• **DESCRIPTION OF THE TASK**: Count every line of these entries that holds the word "continue", and reply with the number only.

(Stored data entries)
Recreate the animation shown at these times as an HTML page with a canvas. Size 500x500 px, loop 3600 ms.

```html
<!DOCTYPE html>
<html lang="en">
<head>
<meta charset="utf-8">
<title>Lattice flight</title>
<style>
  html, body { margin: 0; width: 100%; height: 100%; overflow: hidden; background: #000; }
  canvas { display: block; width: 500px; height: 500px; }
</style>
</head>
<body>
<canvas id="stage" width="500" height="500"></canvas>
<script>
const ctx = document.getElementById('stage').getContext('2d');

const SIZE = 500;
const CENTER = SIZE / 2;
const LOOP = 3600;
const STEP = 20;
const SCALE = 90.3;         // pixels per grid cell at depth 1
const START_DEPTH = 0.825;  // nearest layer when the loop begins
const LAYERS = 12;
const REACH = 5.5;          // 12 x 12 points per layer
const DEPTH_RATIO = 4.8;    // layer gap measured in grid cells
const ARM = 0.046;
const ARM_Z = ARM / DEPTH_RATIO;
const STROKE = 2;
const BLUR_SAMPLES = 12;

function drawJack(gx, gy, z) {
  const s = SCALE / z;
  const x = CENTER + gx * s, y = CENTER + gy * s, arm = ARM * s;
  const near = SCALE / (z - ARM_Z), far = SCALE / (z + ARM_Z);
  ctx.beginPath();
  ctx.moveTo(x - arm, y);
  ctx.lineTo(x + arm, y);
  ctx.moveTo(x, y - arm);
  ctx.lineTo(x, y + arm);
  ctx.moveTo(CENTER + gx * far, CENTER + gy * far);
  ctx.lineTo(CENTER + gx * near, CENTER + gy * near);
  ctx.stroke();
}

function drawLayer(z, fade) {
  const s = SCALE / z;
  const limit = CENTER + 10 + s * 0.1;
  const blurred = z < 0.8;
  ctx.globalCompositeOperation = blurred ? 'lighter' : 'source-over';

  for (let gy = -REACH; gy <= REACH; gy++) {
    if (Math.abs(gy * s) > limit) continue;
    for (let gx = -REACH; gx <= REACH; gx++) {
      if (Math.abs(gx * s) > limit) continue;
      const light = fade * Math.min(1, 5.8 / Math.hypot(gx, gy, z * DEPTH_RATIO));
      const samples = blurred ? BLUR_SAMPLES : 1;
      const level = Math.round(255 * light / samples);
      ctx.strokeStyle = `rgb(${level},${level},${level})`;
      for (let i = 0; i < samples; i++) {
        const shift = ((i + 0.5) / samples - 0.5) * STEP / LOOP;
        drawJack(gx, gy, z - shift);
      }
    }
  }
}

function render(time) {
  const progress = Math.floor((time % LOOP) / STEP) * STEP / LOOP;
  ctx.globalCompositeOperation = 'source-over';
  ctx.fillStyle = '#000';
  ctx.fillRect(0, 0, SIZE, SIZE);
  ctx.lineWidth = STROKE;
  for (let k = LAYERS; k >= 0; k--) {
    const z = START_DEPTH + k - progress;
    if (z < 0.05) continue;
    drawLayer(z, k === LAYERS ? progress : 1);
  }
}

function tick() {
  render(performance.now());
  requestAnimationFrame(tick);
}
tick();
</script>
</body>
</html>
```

• **YOUR SOLUTION**: 3